In addition to having a wellness policy that supports social emotional health of students, Puzen recommended training for all educators and school staff to respond to trauma, whether situational or in students’ lives. She also emphasized that such training helps forge stronger relationships between teacher and student. These bonds don’t just affect learning in the classroom though. Puzen said educators should look for ways to apply social emotional learning practices in “unexpected places,” including gyms, playgrounds and cafeterias, while also being mindful of staff wellness.

One way for schools to ensure these relationships and approaches are being taken, she said, is as part of a school wellness committee,” Which are common in thousands of schools across country, but often include just one or two staff members focused on physical health. However, the group she envisions could make greater impact by including not just administrators and staff overseeing nutrition and health, but essentially the whole school community, from teachers and counselors to parents and neighborhood leaders. “Positive relationships with kids gives them self-esteem, resilience and helps them to feel safe,” she said. 

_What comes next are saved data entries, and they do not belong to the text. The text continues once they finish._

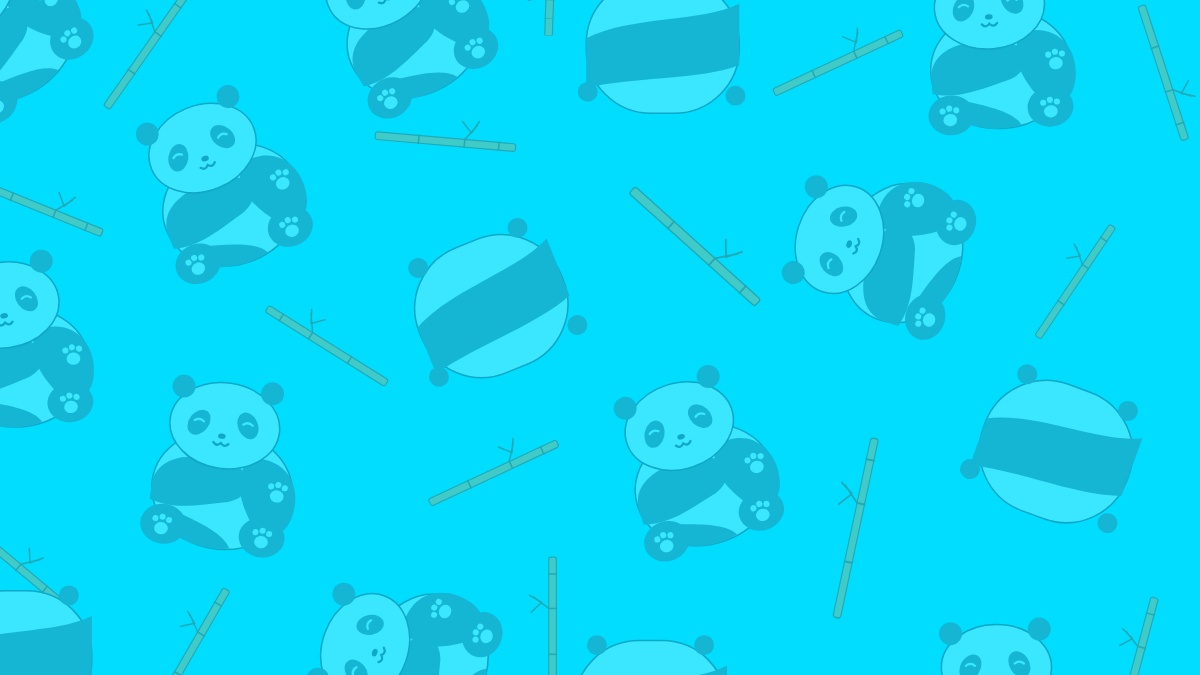
<!DOCTYPE html>
<html lang="en">
<head>
<meta charset="utf-8">
<title>Panda and Bamboo Pattern</title>
<link rel="stylesheet" href="https://fonts.googleapis.com/css2?family=Nunito&display=swap">
<style>
  :root {
    --sky: #00ddff;
    --panda-light: #3be6ff;
    --panda-dark: #14b6d3;
    --panda-line: #0fa8c6;
    --bamboo-fill: #40cbc8;
    --bamboo-line: #22a9b6;
  }
  html, body {
    margin: 0;
    padding: 0;
    width: 1200px;
    height: 675px;
    overflow: hidden;
    background: var(--sky);
    font-family: "Nunito", sans-serif;
  }
  .pattern {
    display: block;
    width: 1200px;
    height: 675px;
  }
  .light { fill: var(--panda-light); stroke: var(--panda-line); stroke-width: 2; }
  .dark { fill: var(--panda-dark); }
  .face-line { fill: none; stroke: var(--panda-line); stroke-width: 3; stroke-linecap: round; }
  .eye-line { fill: none; stroke: var(--panda-light); stroke-width: 3; stroke-linecap: round; }
  .pad { fill: var(--panda-light); }
  .stalk { fill: var(--bamboo-fill); stroke: var(--bamboo-line); stroke-width: 1.5; }
  .node { stroke: var(--bamboo-line); stroke-width: 2; }
  .twig { fill: none; stroke: var(--bamboo-line); stroke-width: 2; stroke-linecap: round; }
</style>
</head>
<body>
<svg class="pattern" viewBox="0 0 1568 882" role="img" aria-label="Pattern of cute pandas and bamboo stalks on a bright cyan background">
  <defs>
    <g id="paw">
      <ellipse cx="0" cy="4" rx="9" ry="8" class="pad"/>
      <circle cx="-9" cy="-8" r="4" class="pad"/>
      <circle cx="0" cy="-11" r="4" class="pad"/>
      <circle cx="9" cy="-8" r="4" class="pad"/>
    </g>

    <g id="panda-sitting">
      <ellipse cx="0" cy="35" rx="92" ry="78" class="light"/>
      <path class="dark" d="M-92 40 C-90 0 -40 -10 10 0 C40 10 40 40 10 50 C-30 60 -60 70 -92 60 Z"/>
      <path class="dark" d="M30 -10 C80 -20 105 20 95 60 C88 90 60 95 45 75 C30 55 10 20 30 -10 Z"/>
      <path class="dark" d="M-88 75 C-60 110 -10 118 20 110 C10 90 -30 80 -60 70 Z"/>
      <ellipse cx="-70" cy="90" rx="30" ry="26" class="dark"/>
      <ellipse cx="60" cy="90" rx="30" ry="26" class="dark"/>
      <use href="#paw" x="-72" y="92"/>
      <use href="#paw" x="60" y="92"/>
      <use href="#paw" x="72" y="30"/>
      <ellipse cx="-8" cy="-48" rx="72" ry="56" class="light"/>
      <circle cx="-68" cy="-92" r="15" class="dark"/>
      <circle cx="48" cy="-98" r="15" class="dark"/>
      <ellipse cx="-42" cy="-48" rx="13" ry="18" transform="rotate(30 -42 -48)" class="dark"/>
      <ellipse cx="22" cy="-52" rx="13" ry="18" transform="rotate(-30 22 -52)" class="dark"/>
      <path class="eye-line" d="M-48 -50 q6 -5 12 0"/>
      <path class="eye-line" d="M16 -53 q6 -5 12 0"/>
      <ellipse cx="-10" cy="-34" rx="5" ry="3.5" fill="var(--panda-line)"/>
      <path class="face-line" d="M-20 -25 q5 6 10 0 q5 6 10 0"/>
    </g>

    <g id="panda-back">
      <rect x="-100" y="-88" width="200" height="176" rx="85" class="light"/>
      <path class="dark" d="M-100 -10 C-40 -40 50 -30 100 -55 L100 25 C50 45 -40 40 -100 55 Z"/>
      <circle cx="-70" cy="-82" r="13" class="dark"/>
      <circle cx="70" cy="-82" r="13" class="dark"/>
      <circle cx="-98" cy="60" r="13" class="dark"/>
      <circle cx="95" cy="65" r="13" class="dark"/>
    </g>

    <g id="bamboo">
      <rect x="-92" y="-5" width="184" height="10" rx="3" class="stalk"/>
      <line x1="-35" y1="-6" x2="-35" y2="6" class="node"/>
      <line x1="25" y1="-6" x2="25" y2="6" class="node"/>
      <line x1="70" y1="-6" x2="70" y2="6" class="node"/>
      <path class="twig" d="M25 -5 L40 -25 M33 -14 L42 -30 M33 -14 L20 -28"/>
    </g>
  </defs>

  <rect width="1568" height="882" fill="var(--sky)"/>

  <g class="bamboo-stalks">
    <use href="#bamboo" transform="translate(192 65) rotate(-55)"/>
    <use href="#bamboo" transform="translate(582 185) rotate(5)"/>
    <use href="#bamboo" transform="translate(1095 82) rotate(-25)"/>
    <use href="#bamboo" transform="translate(1520 95) rotate(72)"/>
    <use href="#bamboo" transform="translate(48 270) rotate(22)"/>
    <use href="#bamboo" transform="translate(908 322) rotate(42) scale(1.2)"/>
    <use href="#bamboo" transform="translate(1405 368) rotate(-56) scale(0.95)"/>
    <use href="#bamboo" transform="translate(427 452) rotate(32 ) scale(-1 1)"/>
    <use href="#bamboo" transform="translate(645 618) rotate(-25)"/>
    <use href="#bamboo" transform="translate(1118 690) rotate(-78) scale(1.3 1)"/>
    <use href="#bamboo" transform="translate(722 820) rotate(-90)"/>
    <use href="#bamboo" transform="translate(250 850) rotate(-60)"/>
    <use href="#bamboo" transform="translate(1485 870) rotate(-75)"/>
    <use href="#bamboo" transform="translate(5 725) rotate(40)"/>
    <use href="#bamboo" transform="translate(718 10) rotate(-88) scale(0.4 1)"/>
  </g>

  <g class="pandas-back">
    <use href="#panda-back" transform="translate(642 400) rotate(-22)"/>
    <use href="#panda-back" transform="translate(866 60)"/>
    <use href="#panda-back" transform="translate(1380 590) rotate(20)"/>
    <use href="#panda-back" transform="translate(850 925)"/>
    <use href="#panda-back" transform="translate(20 860)"/>
  </g>

  <g class="pandas-sitting">
    <use href="#panda-sitting" transform="translate(290 235) rotate(-22)"/>
    <use href="#panda-sitting" transform="translate(20 445) rotate(-8)"/>
    <use href="#panda-sitting" transform="translate(295 605) rotate(8)"/>
    <use href="#panda-sitting" transform="translate(910 600) rotate(-18)"/>
    <use href="#panda-sitting" transform="translate(1145 320) rotate(-72)"/>
    <use href="#panda-sitting" transform="translate(1305 55) rotate(-5)"/>
    <use href="#panda-sitting" transform="translate(525 15) rotate(-30)"/>
    <use href="#panda-sitting" transform="translate(525 855) rotate(-70)"/>
    <use href="#panda-sitting" transform="translate(1310 920)"/>
    <use href="#panda-sitting" transform="translate(-10 20) rotate(-40)"/>
  </g>
</svg>
</body>
</html>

Lauren Puzen is the Senior Partnerships Manager for the Alliance for a Healthier Generation. For more than a decade, Healthier Generation has worked with schools, youth-serving organizations, businesses, and communities to empower kids to develop lifelong healthy habits by ensuring the environments that surround them provide and promote good health. Its work has impacted up to 28 million kids across the country, including reaching kids in 42,000 schools and 3,500 youth-serving organizations. Make a difference at